By Madeleine Stebbins
Madeleine Stebbins is the author of Looking at a Masterpiece and Let’s Look at a Masterpiece: Classic Art to Cherish with a Child. These poignant works bring timeless truths to life through the beauty of art.
This fresco of the Visitation by Giotto speaks in the language of the Bible, specifically of the Gospels. In a few sparse words it tells us the essentials and carries within itself the content of divine Revelation. There are no ornaments or descriptions, no flamboyant gestures or rhetoric. Like Scripture, this fresco has an inspired simplicity. It gets to the heart of the event.
It is amazing how Giotto is able to say so much with such few means. He, the great painter of the life of St. Francis of Assisi, was a third order Franciscan. His style, in its poverty of means, is related to the Franciscan spirit of asceticism, tenderness, ardor, and unadorned naturalness.
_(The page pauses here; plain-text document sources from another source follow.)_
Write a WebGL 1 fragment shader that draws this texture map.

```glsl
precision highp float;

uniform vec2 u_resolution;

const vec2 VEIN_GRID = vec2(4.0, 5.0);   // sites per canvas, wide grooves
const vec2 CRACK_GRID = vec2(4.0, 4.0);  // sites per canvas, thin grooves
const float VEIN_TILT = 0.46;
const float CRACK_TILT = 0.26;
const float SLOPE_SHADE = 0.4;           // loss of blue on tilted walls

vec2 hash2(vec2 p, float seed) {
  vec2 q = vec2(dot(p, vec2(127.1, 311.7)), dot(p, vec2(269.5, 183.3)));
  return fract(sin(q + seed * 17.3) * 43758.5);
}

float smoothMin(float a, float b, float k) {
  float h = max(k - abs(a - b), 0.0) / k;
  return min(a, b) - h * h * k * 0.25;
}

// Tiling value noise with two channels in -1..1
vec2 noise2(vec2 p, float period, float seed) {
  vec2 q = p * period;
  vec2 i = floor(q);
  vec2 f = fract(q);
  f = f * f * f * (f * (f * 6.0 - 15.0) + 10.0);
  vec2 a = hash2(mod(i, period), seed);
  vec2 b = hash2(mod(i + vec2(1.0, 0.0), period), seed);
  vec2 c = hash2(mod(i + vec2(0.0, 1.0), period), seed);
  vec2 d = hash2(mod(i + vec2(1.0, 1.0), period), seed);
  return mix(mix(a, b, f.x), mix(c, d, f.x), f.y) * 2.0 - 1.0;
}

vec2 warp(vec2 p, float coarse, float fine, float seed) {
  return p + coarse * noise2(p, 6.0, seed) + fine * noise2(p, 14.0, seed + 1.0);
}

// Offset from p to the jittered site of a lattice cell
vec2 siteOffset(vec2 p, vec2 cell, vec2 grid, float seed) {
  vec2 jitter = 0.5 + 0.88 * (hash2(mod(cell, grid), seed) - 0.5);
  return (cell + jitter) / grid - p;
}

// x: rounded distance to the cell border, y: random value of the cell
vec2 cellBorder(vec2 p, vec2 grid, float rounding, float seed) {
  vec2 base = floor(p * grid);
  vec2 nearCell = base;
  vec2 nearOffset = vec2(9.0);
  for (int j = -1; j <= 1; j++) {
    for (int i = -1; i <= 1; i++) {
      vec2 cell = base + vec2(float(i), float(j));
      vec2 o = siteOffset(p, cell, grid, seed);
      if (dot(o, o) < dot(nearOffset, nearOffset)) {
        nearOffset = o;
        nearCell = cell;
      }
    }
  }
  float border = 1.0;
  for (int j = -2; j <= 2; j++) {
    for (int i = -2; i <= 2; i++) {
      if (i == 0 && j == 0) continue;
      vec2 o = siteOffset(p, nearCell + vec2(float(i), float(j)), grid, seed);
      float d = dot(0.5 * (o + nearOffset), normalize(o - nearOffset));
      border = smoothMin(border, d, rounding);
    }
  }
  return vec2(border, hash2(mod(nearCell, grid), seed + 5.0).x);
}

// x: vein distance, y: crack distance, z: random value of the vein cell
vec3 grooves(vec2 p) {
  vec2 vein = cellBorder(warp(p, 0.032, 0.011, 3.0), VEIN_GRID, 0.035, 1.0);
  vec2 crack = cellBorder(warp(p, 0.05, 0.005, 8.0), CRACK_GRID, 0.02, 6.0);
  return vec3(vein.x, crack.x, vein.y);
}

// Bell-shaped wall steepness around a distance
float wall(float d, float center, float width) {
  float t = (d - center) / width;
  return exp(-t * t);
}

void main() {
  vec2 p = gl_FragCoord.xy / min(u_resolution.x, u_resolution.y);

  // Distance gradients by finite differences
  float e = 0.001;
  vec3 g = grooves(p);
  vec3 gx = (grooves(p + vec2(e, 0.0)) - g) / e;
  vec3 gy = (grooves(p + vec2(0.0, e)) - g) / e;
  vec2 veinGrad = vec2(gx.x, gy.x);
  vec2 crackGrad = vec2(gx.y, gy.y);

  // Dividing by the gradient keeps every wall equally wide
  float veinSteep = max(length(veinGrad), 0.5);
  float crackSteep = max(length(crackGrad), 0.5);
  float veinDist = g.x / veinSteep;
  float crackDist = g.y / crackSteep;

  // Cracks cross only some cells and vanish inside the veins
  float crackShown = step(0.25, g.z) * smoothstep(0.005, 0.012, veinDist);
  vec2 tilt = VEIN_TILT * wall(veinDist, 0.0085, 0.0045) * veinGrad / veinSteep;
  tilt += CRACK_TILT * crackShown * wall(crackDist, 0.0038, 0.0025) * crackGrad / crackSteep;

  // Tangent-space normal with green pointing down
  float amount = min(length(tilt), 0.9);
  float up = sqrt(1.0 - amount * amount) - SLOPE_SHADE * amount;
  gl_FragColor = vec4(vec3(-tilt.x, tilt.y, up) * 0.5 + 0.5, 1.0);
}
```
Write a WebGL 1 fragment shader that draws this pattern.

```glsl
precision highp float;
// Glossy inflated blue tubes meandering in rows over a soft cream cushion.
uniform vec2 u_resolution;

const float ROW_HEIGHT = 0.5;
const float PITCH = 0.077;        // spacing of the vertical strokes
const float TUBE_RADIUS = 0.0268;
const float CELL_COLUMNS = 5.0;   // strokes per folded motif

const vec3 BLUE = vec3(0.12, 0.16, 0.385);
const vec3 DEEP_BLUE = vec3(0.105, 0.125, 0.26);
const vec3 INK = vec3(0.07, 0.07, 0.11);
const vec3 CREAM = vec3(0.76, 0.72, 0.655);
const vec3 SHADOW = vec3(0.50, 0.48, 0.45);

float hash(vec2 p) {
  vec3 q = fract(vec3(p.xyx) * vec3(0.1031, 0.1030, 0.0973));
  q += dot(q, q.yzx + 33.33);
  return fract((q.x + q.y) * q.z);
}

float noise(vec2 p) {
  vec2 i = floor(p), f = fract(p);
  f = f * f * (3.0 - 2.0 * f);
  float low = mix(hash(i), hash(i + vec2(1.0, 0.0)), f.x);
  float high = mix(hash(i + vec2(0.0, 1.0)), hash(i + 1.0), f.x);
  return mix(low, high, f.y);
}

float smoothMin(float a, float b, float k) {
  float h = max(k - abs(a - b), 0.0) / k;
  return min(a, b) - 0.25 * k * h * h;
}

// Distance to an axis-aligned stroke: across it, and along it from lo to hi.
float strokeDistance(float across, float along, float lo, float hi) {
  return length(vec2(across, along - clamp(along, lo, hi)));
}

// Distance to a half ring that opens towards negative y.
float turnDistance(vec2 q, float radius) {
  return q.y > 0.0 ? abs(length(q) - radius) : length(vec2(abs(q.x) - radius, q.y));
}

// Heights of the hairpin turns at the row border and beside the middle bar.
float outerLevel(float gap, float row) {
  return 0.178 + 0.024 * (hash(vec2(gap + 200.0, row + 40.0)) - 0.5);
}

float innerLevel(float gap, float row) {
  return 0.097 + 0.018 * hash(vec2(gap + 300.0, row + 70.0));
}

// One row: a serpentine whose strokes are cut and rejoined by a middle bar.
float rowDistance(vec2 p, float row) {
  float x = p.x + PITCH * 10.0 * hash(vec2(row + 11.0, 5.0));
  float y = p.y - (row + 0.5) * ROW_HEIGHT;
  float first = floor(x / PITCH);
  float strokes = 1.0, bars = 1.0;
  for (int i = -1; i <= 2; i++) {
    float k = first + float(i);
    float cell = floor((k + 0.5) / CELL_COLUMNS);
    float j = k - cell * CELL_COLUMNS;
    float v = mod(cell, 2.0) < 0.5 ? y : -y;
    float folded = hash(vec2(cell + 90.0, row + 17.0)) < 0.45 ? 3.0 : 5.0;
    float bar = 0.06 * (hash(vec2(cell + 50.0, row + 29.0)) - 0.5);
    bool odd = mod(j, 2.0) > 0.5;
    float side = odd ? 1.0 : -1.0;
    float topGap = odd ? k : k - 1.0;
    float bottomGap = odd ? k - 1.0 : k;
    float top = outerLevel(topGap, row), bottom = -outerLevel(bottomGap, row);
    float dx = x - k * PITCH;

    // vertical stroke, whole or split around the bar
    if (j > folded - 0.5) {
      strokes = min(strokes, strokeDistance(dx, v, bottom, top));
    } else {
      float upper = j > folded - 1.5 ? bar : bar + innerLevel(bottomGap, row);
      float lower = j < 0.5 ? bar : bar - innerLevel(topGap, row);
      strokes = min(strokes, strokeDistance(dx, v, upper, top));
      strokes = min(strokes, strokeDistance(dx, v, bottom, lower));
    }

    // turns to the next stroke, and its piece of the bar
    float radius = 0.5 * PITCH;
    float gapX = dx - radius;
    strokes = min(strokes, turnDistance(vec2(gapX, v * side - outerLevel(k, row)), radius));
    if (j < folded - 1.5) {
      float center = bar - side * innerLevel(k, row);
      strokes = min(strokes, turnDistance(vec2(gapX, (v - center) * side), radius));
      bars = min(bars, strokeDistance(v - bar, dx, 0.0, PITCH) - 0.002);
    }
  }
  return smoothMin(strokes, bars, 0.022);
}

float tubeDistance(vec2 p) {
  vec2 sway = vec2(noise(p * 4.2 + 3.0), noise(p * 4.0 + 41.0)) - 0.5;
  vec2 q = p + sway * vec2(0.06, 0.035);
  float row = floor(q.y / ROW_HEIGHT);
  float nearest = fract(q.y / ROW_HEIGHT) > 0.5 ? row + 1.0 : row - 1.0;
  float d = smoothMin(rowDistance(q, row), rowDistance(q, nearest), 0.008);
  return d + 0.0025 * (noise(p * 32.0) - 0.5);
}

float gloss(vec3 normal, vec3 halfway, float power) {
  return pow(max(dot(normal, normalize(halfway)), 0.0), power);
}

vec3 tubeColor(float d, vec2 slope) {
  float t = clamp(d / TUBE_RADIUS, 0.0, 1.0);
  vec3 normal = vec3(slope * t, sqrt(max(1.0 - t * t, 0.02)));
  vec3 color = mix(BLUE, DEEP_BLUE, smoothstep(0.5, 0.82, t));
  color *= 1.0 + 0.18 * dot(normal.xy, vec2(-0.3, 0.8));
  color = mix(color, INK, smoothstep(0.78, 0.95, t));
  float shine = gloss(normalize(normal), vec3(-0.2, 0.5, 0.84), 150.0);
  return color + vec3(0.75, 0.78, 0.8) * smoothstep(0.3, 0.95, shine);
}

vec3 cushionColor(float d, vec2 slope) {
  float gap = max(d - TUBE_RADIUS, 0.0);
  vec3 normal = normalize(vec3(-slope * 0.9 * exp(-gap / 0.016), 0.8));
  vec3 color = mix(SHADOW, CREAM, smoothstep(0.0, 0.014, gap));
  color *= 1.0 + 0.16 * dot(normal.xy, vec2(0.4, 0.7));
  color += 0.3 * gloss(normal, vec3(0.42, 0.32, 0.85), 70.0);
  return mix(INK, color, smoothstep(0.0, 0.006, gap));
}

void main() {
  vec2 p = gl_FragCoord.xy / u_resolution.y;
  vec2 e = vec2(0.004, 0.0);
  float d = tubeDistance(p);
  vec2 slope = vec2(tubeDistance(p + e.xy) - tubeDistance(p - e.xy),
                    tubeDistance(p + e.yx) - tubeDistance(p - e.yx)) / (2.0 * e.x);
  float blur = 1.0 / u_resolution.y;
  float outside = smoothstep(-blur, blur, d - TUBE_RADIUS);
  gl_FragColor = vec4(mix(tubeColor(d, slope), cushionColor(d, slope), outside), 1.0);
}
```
Here are two pregnant women, Mary and Elizabeth. By a singular grace from the Holy Spirit, the unborn child John the Baptist first receives the revelation of the Messiah’s presence. He leaps in the womb, and through the intimate union of mother and child, “Elizabeth was filled with the Holy Spirit” and recognized “the mother of [her] Lord” (Luke 1:41, 43). Elizabeth receives this grace through the medium of her unborn child. If a pregnant woman is conscious night and day of the child under her heart, how immeasurably more is this so with the Blessed Mother, who carried God’s Son within her. We see in her an inner absorption, a contemplation of God, out of which pours forth her exultant Magnificat (Luke 1:46–55). She foretells that all generations shall call her blessed (Luke 1:48).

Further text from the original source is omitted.